We use cookies to ensure that we give you the best experience on our website. If you click 'Accept all cookies' we'll assume that you are happy to receive all cookies and you won't see this message again. If you click 'Reject all non-essential cookies' only necessary cookies providing core functionality such as security, network management, and accessibility will be enabled. Click 'Find out more' for information on how to change your cookie settings.

BACKGROUND: The suicide rate in Scotland is twice as high as that in England. However, the prevalence of self-harm is unknown. AIMS: To determine the prevalence of self-harm in adolescents in Scotland and the factors associated with it. METHOD: A total of 2008 pupils aged 15-16 years completed an anonymous lifestyle and coping survey. Information was obtained on demographic characteristics, lifestyle, life events and problems, social influences, psychological variables and self-harm. RESULTS: Self-harm was reported by 13.8% of the respondents. The majority (71%) of those who had self-harmed had done so in the past 12 months and girls were approximately 3.4 times more likely to report self-harm than boys. In multivariate analyses, smoking, bullying, worries about sexual orientation, self-harm by family and anxiety were associated with self-harm in both genders.

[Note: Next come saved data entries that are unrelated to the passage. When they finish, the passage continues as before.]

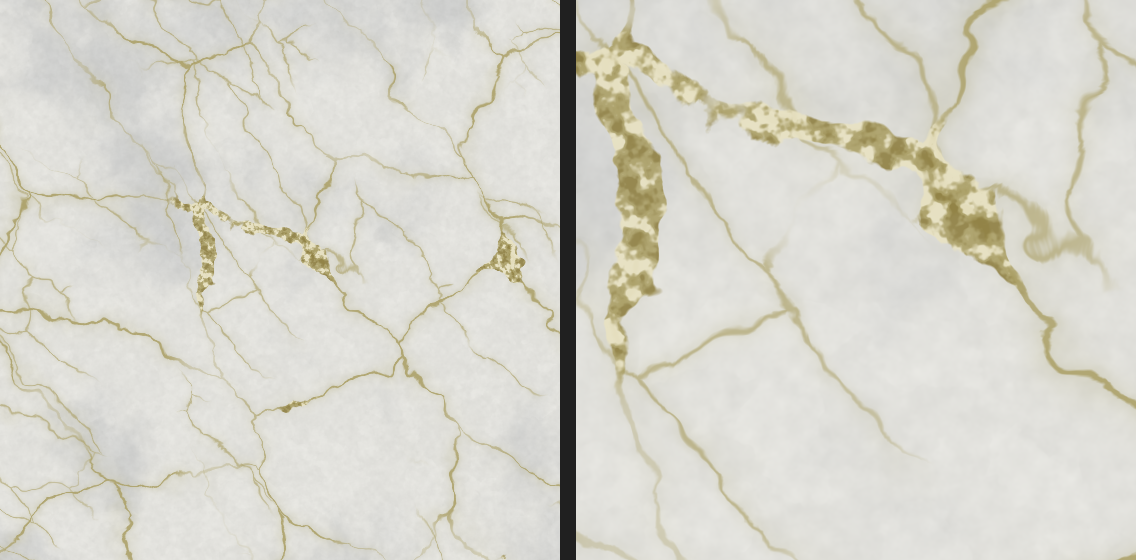
Left: the whole. Right: its middle third, enlarged.
This texture is drawn by a Shadertoy shader. Its source:

```glsl
const vec2 GRAIN_DIR = vec2(0.66, -0.75);
const vec3 PALE_STONE = vec3(0.882, 0.880, 0.862);
const vec3 GREY_STONE = vec3(0.805, 0.808, 0.803);
const vec3 STAIN = vec3(0.770, 0.755, 0.630);
const vec3 GOLD = vec3(0.670, 0.625, 0.400);
const vec3 DARK_GOLD = vec3(0.560, 0.500, 0.260);
const vec3 BRIGHT_GOLD = vec3(0.910, 0.885, 0.760);

float hash(vec2 p) {
    vec3 q = fract(p.xyx * 0.1031);
    q += dot(q, q.yzx + 33.33);
    return fract((q.x + q.y) * q.z);
}

vec2 hash2(vec2 p) {
    return vec2(hash(p + 17.3), hash(p + 71.9));
}

float noise(vec2 p) {
    vec2 cell = floor(p);
    vec2 f = fract(p);
    f = f * f * (3.0 - 2.0 * f);
    float low = mix(hash(cell), hash(cell + vec2(1, 0)), f.x);
    float high = mix(hash(cell + vec2(0, 1)), hash(cell + vec2(1, 1)), f.x);
    return mix(low, high, f.y);
}

float fbm(vec2 p, int octaves) {
    float sum = 0.0, total = 0.0, amplitude = 0.5;
    for (int i = 0; i < octaves; i++) {
        sum += amplitude * noise(p);
        total += amplitude;
        amplitude *= 0.55;
        p = mat2(0.8, 0.6, -0.6, 0.8) * p * 2.03 + 13.7;
    }
    return sum / total;
}

// Coordinates along and across the slanted grain
vec2 toGrain(vec2 p) {
    return vec2(dot(p, GRAIN_DIR), dot(p, vec2(-GRAIN_DIR.y, GRAIN_DIR.x)));
}

vec2 warp(vec2 p, float frequency, float amount) {
    vec2 shift = vec2(fbm(p * frequency, 5), fbm(p * frequency + 41.0, 5));
    return p + amount * (shift - 0.5);
}

// Distance to the nearest border of stretched Voronoi cells, in canvas units
float crackDistance(vec2 p, vec2 scale, float seed) {
    vec2 q = p * scale + seed;
    vec2 cell = floor(q), f = fract(q);
    vec2 nearest = vec2(0.0), nearestId = vec2(0.0);
    float best = 1e3;
    for (int y = -1; y <= 1; y++)
    for (int x = -1; x <= 1; x++) {
        vec2 id = vec2(x, y);
        vec2 r = id + hash2(cell + id) - f;
        if (dot(r, r) < best) {
            best = dot(r, r);
            nearest = r;
            nearestId = id;
        }
    }
    float border = 1e3;
    for (int y = -2; y <= 2; y++)
    for (int x = -2; x <= 2; x++) {
        vec2 id = nearestId + vec2(x, y);
        vec2 r = id + hash2(cell + id) - f;
        vec2 gap = r - nearest;
        if (dot(gap, gap) > 1e-4) {
            vec2 normal = normalize(gap);
            border = min(border, dot(0.5 * (r + nearest), normal) / length(normal * scale));
        }
    }
    return border;
}

float line(float d, float width, float blur) {
    return 1.0 - smoothstep(width - blur, width + blur, d);
}

// Cloudy stone with pale flakes and fine grain
vec3 stone(vec2 p) {
    float cloud = fbm(warp(p, 6.0, 0.12) * 5.0, 6);
    float flakes = smoothstep(0.52, 0.60, fbm(warp(p, 30.0, 0.03) * 26.0, 4));
    float grain = fbm(p * 110.0, 3) - 0.5;
    vec3 color = mix(GREY_STONE, PALE_STONE, smoothstep(0.24, 0.58, cloud));
    return color + 0.012 * flakes + 0.045 * grain;
}

// Speckled metal leaf
vec3 leaf(vec2 p) {
    float speckle = fbm(p * 120.0, 3);
    vec3 color = mix(DARK_GOLD, GOLD, smoothstep(0.25, 0.45, speckle));
    return mix(color, BRIGHT_GOLD, smoothstep(0.46, 0.66, speckle));
}

void mainImage(out vec4 fragColor, in vec2 fragCoord) {
    vec2 uv = fragCoord / iResolution.y;
    float blur = max(0.0012, 0.75 / iResolution.y);
    vec2 bent = warp(warp(uv, 5.0, 0.13), 32.0, 0.018);
    vec2 grain = toGrain(bent);
    vec3 color = stone(uv);

    // Short faint streaks following the grain
    float streak = crackDistance(grain, vec2(4.0, 12.0), 23.0);
    float streakMask = smoothstep(0.53, 0.70, noise(grain * vec2(6.0, 11.0) + 5.0));
    color = mix(color, STAIN, 0.35 * streakMask * exp(-streak / 0.006));
    color = mix(color, GOLD, 0.60 * streakMask * line(streak, 0.0014, blur));

    // Main veins with a soft stain around them
    float vein = crackDistance(grain, vec2(3.0, 4.6), 7.0);
    float strength = mix(0.35, 1.0, smoothstep(0.25, 0.60, noise(uv * 8.0 + 3.0)));
    float width = mix(0.0008, 0.0030, noise(uv * 35.0));
    color = mix(color, STAIN, 0.50 * strength * exp(-vein / 0.009));
    color = mix(color, GOLD, 0.85 * strength * line(vein, width, blur));

    // Ragged leaf patches where veins swell
    float swell = smoothstep(0.75, 0.93, noise(uv * 5.5 + 9.0));
    float patchWidth = 0.034 * swell * fbm(uv * 38.0, 3);
    float patchMask = line(vein, patchWidth, blur) * smoothstep(0.001, 0.005, patchWidth);
    color = mix(color, leaf(uv), 0.9 * patchMask);

    fragColor = vec4(color, 1.0);
}
```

In addition, drug use, physical abuse, serious boy/girlfriend problems, self-harm by friends and low levels of optimism were also associated with self-harm in girls. CONCLUSIONS: Despite markedly different national suicide rates, the prevalence of self-harm in Scotland is similar to that in England with girls at least three times more likely to report self-harm than boys. The findings suggest a role for emotional literacy programmes in schools and highlight the importance of promoting positive mental health among adolescents.

Original publication




Journal article


Br J Psychiatry

Publication Date





68 - 72


Adaptation, Psychological, Adolescent, Anxiety, Female, Humans, Impulsive Behavior, Life Style, Male, Prevalence, Regression Analysis, Risk Factors, Schools, Scotland, Self Concept, Self Disclosure, Self-Injurious Behavior